Prompt:
Using the records below, copy every line that holds the string "body".

Pictures paired with source code:
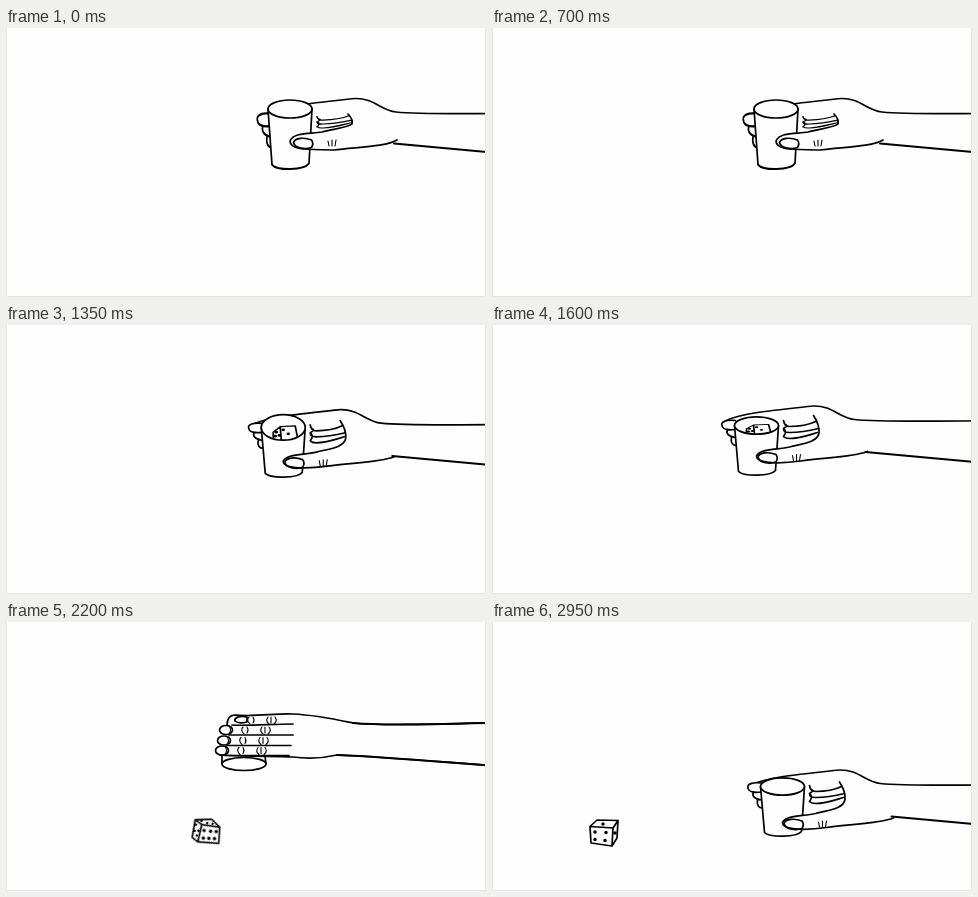
An HTML page without scripts that plays this animation: 480x269 px, repeating every 3000 ms.

```html
<!DOCTYPE html>
<html lang="en">
<head>
<meta charset="utf-8">
<title>Dice cup</title>
<style>
/* hand rig: cup place, rim height, low grip, sagging palm, die in cup */
@property --x { syntax: "<number>"; inherits: true; initial-value: 284; }
@property --y { syntax: "<number>"; inherits: true; initial-value: 81; }
@property --rim { syntax: "<number>"; inherits: true; initial-value: 9; }
@property --low { syntax: "<number>"; inherits: true; initial-value: 0; }
@property --sag { syntax: "<number>"; inherits: true; initial-value: 0; }
@property --full { syntax: "<number>"; inherits: true; initial-value: 1; }

html, body { margin: 0; width: 100%; height: 100%; overflow: hidden; background: #fefefe; }
svg { display: block; width: 100%; height: 100%; }
path, ellipse { fill: none; stroke: #000; stroke-width: 1.7; stroke-linecap: round; stroke-linejoin: round; }
.solid { fill: #fefefe; }
.bold { stroke-width: 2; }
.fine { stroke-width: 1.1; }
.pips { stroke-width: 3.5; }
.small { stroke-width: 2.4; }
.move { animation: 3s ease-in-out infinite; }
.roll { animation: 3s linear infinite; }
.cut { animation: 3s step-end infinite; }

#hand { animation-name: act; transform: translate(calc(var(--x) * 1px), calc(var(--y) * 1px)); }
#back { transform: translate(calc(var(--low) * 8px), calc(var(--low) * 9px + var(--sag) * 3px)); }
#tips { transform: translate(calc(var(--low) * 2px), calc(var(--low) * 11.5px + var(--sag) * 1.5px)) scaleY(calc(1 + var(--low) * .35)); }
#body { transform: scaleY(calc(1 + var(--low) * .21)); }
#rim { ry: calc(var(--rim) * 1px); }
#inside { transform: scaleY(calc(var(--rim) / 16)); opacity: calc((var(--full) - var(--low) - .5) * 99); }
#grip { transform: translateY(calc(var(--sag) * 5.5px)); }
#nail { transform: translate(calc(var(--low) * 2px), calc(var(--low) * 2px)); }
#arm { transform: translate(calc(var(--low) * -5px), calc(var(--low) * 8px + var(--sag) * 3.5px)); }
#fingers { transform: translateY(calc(var(--low) * 12px + var(--sag) * 4px)) scaleY(calc(1 - var(--low) * .35)) skewY(calc(var(--low) * -4deg)); }
#thumb {
  --open: path("M111 26C96 32 66 32 44 35.5C27 38 0 39 0 30.5C4 23 20 24.5 33 21.5C46 18 61 17 62.5 7.5C63 2 61-4 57-10");
  --shut: path("M107 31C96 38 66 38 44 41C26 40 0 43 0 32C4 23 20 25 32 23C44 20 59 18 62 15C63 11 61 8 58 5");
  animation-name: thumb;
}
@keyframes act {
  0%, 1.667%, 23.333%, 25% { --x: 284; --y: 81; --rim: 9; --low: 1; --sag: 0; --full: 1; }
  11.667%, 13.333%, 36.667%, 38.333% { --x: 284.5; --y: 85; --rim: 15.5; --low: 0; --sag: 1; }
  46% { --x: 277; --y: 103; }
  53.333%, 54.99% { --x: 264.5; --y: 100.5; --rim: 8.7; --low: 0; --sag: 0; --full: 1; }
  55%, 57% { --x: 241.5; --y: 111.5; --rim: 8.7; --low: 0; --sag: 0; --full: 1; }
  93.333% { --x: 237; --y: 66.5; --full: 0; }
  98.333%, 100% { --x: 290.5; --y: 164.5; --rim: 8.7; --low: 0; --sag: 1; --full: 0; }
}
@keyframes thumb {
  0%, 1.667%, 23.333%, 25% { d: var(--shut); }
  11.667%, 13.333%, 36.667%, 100% { d: var(--open); }
}

/* cut between the two views */
#upright { animation-name: upright; }
#over { animation-name: over; }
#pour { animation-name: pour; }
@keyframes upright { 0%, 93.333%, 100% { opacity: 1; } 56.667% { opacity: 0; } }
@keyframes over { 0%, 93.333%, 100% { opacity: 0; } 56.667% { opacity: 1; } }
@keyframes pour {
  0%, 56.667% { transform: translate(-12px, -12px); }
  60%, 86.667% { transform: none; }
  91.667%, 100% { transform: translateY(-17px); }
}

/* die: drop, bounce, roll, rest */
#die { animation-name: travel; }
#spin { animation-name: spin; }
#six { animation-name: six; }
#four { animation-name: four; }
#rest { animation-name: rest; }
@keyframes travel {
  0%, 58.333% { transform: translate(247px, 145px); }
  63.333%, 65% { transform: translate(260px, 196.5px); }
  66.667% { transform: translate(250px, 211px); }
  69.5% { transform: translate(229px, 201px); }
  73.333% { transform: translate(201px, 210px); }
  85%, 86.667% { transform: translate(118px, 208px); }
  91.667%, 100% { transform: translate(112px, 211px); }
}
@keyframes spin {
  0%, 58.333% { transform: rotate(40deg); }
  63.333%, 65% { transform: rotate(0deg); }
  85%, 86.667% { transform: rotate(-360deg); }
  89% { transform: rotate(-372deg); }
  91.667%, 100% { transform: rotate(-360deg); }
}
@keyframes six { 0%, 75%, 100% { opacity: 0; } 58.333% { opacity: 1; } }
@keyframes four { 0%, 88.333%, 100% { opacity: 0; } 75% { opacity: 1; } }
@keyframes rest { 0% { opacity: 0; } 88.333%, 100% { opacity: 1; } }
</style>
</head>
<body>
<svg viewBox="0 0 480 269" preserveAspectRatio="none">
  <defs>
    <g id="creases" class="fine">
      <path class="fine" d="M17-3q-3 3 1 7M21-3q2 3 0 6M36-3q-3 4 1 7M39-3v6M43-3q3 4-1 7"/>
    </g>
    <g id="finger">
      <path d="M3 5H67"/>
      <ellipse class="solid" rx="6.500" ry="4.500"/>
      <path class="fine" d="M3-4Q6 0 3 4"/>
      <use href="#creases"/>
    </g>
  </defs>

  <g id="die" class="roll"><g id="spin" class="roll">
    <g id="six" class="cut">
      <path class="solid" d="M-16-4L3-13L10-12L16 5L2 13.5L-9 10.5ZM3-13L8 4L-9 10.5M8 4L16 5"/>
      <path class="pips" d="M-10-2zM-5-4.500zM0-7zM-8 5zM-3 2.500zM3 0z"/>
      <path class="pips small" d="M7-8zM8-3zM11-5zM13 1zM-1 10zM4 8zM10 7z"/>
    </g>
    <g id="four" class="cut">
      <path class="solid" d="M-12-11.5L3-14L16-4L13 9L-3 14L-17 3ZM-12-11.5L0-1L16-4M0-1L-3 14"/>
      <path class="pips" d="M-6-10zM2-11zM3-5zM9-6zM-13 3.500zM-3 1zM7 5z"/>
    </g>
    <g id="rest" class="cut">
      <path class="solid" d="M-14-6.5L-7-13L14-12.5L13 5L8 13L-13 10ZM-14-6.5L9-5L14-12.5M9-5L8 13"/>
      <path class="pips" d="M-9-1zM2-.5zM-9 6.500zM1 7.500zM-1-9zM11 0z"/>
    </g>
  </g></g>

  <g id="upright" class="cut"><g id="hand" class="move">
    <path id="back" d="M-30-5C-14-13 25-16 57-19.5C76-20 82-8 98-6C116-4 150-3 300-6"/>
    <path id="tips" class="solid" d="M-21-5C-30-6-36-4-34.5 0C-34 4-28 5-21 4M-29 4C-31 8-28 11-21 12M-25 12C-26 17-24 20-20 20"/>
    <path id="body" class="solid" d="M-22 0L-18 46C-13 51 14 51 19 45L22 0"/>
    <ellipse id="rim" class="solid" rx="22"/>
    <g id="inside">
      <path d="M-10 13V6L-3-1L12-2L14 11M-3-1L-2 15"/>
      <path class="pips" d="M0 3zM5 8zM-7 6zM-4 10zM-8 11z"/>
    </g>
    <g id="grip">
      <path id="thumb" class="move solid"/>
      <g id="nail">
        <path d="M19.500 29C12 26 3 27 1.500 31.500C3 38 14 38.500 19.500 36.500C21 34 21 31 19.500 29"/>
        <path class="fine" d="M36 30l1 5M40 29v6M44 29l-1 6"/>
      </g>
    </g>
    <path id="arm" class="bold" d="M109 26.500L300 44"/>
    <path id="fingers" d="M27-5Q28 1 33 1C45 1 53-1 59-4M27 3Q27 7 33 7C45 7 54 5 62 3M27 11Q29 13 33 13C44 13 54 9 61 7M29-1Q32 0 27 3Q31 6 27 11"/>
  </g></g>

  <g id="over" class="cut"><g id="pour" class="move">
    <path class="solid" d="M216 131V142H260L259 134"/>
    <ellipse class="solid" cx="238" cy="142" rx="22" ry="6.500"/>
    <path class="solid" d="M214 133C245 135 265 134 287 135C302 137 318 136 331 133C400 136 430 140 560 149V99C430 102 380 104 347 101C328 97 310 93 287 92C270 91 250 95 229 93C223 93 221 97 221 104"/>
    <path class="bold" d="M347 101C380 104 430 102 560 99M331 133C400 136 430 140 560 149"/>
    <path d="M226 103C245 104 265 102 287 102M241 95C233 93 228 96 229 99C232 102 237 101 241 100Z"/>
    <use href="#creases" x="226" y="98" clip-path="none"/>
    <use href="#finger" x="220" y="108"/>
    <use href="#finger" x="218" y="118.500"/>
    <use href="#finger" x="216" y="128.500"/>
  </g></g>
  <path d="M.5 0V268.500H479.500V0" style="stroke:#e6e6e6;stroke-width:1"/>
</svg>
</body>
</html>
```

Response to this exercise:
html, body { margin: 0; width: 100%; height: 100%; overflow: hidden; background: #fefefe; }
#body { transform: scaleY(calc(1 + var(--low) * .21)); }
<body>
    <path id="body" class="solid" d="M-22 0L-18 46C-13 51 14 51 19 45L22 0"/>
</body>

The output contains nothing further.